Task brief —
Search the records for the string "shirt" and return each line that has it.

Data for review —

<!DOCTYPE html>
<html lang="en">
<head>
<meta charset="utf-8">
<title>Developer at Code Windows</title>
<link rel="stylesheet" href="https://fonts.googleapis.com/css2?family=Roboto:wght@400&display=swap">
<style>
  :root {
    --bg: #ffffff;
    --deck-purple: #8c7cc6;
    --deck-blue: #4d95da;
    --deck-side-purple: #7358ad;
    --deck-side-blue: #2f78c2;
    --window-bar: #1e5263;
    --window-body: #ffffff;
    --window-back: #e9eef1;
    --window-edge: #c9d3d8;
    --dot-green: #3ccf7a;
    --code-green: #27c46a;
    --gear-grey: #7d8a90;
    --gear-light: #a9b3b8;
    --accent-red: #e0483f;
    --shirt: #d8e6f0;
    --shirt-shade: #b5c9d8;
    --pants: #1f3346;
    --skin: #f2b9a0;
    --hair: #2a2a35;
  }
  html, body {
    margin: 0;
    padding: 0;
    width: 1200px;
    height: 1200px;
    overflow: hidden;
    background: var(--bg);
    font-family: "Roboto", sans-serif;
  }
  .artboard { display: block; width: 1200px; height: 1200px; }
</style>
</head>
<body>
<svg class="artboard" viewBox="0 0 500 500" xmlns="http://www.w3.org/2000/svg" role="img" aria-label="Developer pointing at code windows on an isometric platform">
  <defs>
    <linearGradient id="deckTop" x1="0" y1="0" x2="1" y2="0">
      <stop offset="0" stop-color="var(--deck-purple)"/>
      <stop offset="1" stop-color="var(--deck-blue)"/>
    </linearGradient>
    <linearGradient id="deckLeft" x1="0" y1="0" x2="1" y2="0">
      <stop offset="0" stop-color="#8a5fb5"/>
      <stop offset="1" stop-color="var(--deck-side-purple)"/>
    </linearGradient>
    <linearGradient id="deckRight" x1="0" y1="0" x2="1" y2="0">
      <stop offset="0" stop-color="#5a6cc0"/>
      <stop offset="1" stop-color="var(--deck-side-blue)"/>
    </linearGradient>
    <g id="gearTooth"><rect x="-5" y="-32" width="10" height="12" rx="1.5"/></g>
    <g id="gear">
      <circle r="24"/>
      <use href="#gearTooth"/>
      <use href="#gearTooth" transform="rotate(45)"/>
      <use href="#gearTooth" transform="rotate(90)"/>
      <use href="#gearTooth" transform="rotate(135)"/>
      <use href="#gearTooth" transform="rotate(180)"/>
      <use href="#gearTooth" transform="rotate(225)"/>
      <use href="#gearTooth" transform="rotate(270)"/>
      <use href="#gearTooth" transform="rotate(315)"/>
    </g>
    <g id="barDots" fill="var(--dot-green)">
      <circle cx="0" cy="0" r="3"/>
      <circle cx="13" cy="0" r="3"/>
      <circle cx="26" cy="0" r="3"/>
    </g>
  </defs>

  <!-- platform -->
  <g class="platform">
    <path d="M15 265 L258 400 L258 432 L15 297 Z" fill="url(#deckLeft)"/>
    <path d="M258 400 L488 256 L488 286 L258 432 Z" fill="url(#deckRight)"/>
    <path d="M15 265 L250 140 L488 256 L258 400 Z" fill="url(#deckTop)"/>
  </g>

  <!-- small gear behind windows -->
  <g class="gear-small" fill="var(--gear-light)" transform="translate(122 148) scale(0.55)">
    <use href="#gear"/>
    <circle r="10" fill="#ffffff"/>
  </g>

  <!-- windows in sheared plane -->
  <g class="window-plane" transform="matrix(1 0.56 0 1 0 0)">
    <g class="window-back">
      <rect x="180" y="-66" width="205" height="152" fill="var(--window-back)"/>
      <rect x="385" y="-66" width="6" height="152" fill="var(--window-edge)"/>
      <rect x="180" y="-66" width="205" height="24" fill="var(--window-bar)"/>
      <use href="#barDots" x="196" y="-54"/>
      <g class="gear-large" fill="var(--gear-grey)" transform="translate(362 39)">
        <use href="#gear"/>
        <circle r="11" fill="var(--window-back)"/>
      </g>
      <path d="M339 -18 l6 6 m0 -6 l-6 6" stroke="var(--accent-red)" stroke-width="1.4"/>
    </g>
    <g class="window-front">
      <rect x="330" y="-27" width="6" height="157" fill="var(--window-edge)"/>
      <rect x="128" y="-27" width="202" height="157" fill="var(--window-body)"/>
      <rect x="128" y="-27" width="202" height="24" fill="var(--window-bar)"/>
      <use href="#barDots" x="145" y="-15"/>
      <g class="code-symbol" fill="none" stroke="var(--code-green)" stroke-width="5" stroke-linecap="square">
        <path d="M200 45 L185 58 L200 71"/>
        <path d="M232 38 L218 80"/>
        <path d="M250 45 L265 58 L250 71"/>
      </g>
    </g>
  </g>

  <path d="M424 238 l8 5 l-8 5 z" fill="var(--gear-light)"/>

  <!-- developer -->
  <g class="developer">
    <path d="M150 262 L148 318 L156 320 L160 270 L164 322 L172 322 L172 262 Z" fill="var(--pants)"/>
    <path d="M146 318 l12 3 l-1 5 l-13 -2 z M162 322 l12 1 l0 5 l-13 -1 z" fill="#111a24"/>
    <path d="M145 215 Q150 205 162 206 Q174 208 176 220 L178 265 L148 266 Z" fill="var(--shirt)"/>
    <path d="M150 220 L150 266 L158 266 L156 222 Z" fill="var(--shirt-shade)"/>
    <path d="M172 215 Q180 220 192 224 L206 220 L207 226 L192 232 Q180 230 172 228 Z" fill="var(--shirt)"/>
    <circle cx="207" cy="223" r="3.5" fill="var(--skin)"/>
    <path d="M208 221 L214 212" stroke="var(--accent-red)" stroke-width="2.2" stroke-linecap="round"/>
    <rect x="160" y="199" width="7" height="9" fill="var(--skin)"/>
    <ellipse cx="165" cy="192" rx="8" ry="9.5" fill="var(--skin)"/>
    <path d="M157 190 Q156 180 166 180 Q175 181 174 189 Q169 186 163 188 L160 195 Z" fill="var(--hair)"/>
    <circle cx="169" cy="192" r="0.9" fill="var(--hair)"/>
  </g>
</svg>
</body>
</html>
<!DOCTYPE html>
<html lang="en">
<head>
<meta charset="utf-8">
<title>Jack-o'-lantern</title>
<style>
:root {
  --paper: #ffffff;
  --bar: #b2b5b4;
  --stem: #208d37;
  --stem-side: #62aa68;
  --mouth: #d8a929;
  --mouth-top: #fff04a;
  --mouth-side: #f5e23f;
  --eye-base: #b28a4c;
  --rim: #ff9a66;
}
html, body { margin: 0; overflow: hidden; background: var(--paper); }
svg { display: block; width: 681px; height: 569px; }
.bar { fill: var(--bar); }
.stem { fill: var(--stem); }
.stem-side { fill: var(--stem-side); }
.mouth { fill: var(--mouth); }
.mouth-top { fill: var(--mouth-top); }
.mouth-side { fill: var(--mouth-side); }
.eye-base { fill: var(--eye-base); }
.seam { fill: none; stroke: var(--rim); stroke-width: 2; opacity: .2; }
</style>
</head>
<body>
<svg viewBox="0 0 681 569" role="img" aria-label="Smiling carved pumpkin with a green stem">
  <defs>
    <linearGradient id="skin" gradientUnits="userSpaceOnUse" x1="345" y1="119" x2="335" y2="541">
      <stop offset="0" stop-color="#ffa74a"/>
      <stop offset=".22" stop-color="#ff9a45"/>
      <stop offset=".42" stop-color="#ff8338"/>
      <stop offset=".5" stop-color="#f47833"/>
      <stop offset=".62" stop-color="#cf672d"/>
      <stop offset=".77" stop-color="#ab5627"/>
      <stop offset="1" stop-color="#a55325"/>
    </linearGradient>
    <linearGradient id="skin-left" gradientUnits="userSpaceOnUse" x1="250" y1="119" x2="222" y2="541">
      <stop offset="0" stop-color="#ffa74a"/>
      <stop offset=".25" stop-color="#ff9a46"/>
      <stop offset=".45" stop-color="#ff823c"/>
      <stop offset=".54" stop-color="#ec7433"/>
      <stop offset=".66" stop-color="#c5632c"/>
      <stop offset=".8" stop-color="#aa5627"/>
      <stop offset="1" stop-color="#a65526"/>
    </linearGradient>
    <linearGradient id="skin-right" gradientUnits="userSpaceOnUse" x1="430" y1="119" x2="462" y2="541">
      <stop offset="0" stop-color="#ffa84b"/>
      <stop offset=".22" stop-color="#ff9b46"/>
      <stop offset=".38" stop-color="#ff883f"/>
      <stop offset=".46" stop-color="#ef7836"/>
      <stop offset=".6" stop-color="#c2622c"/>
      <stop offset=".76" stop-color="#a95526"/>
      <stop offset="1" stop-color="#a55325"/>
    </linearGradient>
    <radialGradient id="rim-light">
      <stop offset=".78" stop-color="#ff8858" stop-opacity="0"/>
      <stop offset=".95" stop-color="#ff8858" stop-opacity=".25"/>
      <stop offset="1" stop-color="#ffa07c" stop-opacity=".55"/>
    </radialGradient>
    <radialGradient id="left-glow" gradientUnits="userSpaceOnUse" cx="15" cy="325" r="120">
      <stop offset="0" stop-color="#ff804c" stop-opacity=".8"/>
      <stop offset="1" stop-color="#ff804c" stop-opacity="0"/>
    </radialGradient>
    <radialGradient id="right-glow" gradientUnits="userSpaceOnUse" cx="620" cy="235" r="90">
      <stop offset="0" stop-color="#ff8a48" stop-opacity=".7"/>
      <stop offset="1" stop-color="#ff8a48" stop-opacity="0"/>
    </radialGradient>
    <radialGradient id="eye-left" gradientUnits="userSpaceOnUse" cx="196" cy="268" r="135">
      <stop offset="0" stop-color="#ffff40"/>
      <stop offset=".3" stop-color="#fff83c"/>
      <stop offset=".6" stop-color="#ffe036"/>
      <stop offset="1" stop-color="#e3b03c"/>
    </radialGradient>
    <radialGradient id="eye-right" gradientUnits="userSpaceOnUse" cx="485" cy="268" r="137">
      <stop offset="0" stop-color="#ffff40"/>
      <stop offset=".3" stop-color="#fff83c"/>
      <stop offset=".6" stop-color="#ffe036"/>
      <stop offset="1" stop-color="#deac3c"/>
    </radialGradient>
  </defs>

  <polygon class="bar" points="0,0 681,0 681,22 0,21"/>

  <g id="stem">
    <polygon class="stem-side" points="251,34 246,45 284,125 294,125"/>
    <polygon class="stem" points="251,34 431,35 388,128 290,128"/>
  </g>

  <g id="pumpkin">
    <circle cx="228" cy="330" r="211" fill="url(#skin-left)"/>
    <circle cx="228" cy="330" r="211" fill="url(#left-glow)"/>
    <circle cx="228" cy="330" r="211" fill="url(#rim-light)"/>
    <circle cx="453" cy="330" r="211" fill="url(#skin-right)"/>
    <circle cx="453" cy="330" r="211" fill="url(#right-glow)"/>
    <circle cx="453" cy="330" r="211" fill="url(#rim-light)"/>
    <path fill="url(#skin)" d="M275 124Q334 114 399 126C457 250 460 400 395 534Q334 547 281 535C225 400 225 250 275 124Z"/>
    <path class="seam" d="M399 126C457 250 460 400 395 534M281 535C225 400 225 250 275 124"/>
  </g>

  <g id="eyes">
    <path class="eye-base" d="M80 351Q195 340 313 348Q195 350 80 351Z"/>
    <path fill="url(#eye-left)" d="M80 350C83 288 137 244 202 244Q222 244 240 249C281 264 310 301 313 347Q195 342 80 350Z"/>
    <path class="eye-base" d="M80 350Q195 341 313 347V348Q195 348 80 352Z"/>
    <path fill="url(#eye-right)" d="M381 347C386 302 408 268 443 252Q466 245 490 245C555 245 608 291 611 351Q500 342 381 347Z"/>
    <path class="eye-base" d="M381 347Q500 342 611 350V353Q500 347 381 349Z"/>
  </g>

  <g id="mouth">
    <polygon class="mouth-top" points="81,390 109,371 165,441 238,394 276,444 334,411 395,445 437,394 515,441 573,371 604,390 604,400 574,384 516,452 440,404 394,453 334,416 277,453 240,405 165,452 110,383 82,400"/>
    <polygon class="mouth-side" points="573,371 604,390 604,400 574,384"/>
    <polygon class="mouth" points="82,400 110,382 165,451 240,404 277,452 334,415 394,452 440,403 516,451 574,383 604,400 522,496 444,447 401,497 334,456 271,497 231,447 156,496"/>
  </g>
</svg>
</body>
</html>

Solution for this problem —
    --shirt: #d8e6f0;
    --shirt-shade: #b5c9d8;
    <path d="M145 215 Q150 205 162 206 Q174 208 176 220 L178 265 L148 266 Z" fill="var(--shirt)"/>
    <path d="M150 220 L150 266 L158 266 L156 222 Z" fill="var(--shirt-shade)"/>
    <path d="M172 215 Q180 220 192 224 L206 220 L207 226 L192 232 Q180 230 172 228 Z" fill="var(--shirt)"/>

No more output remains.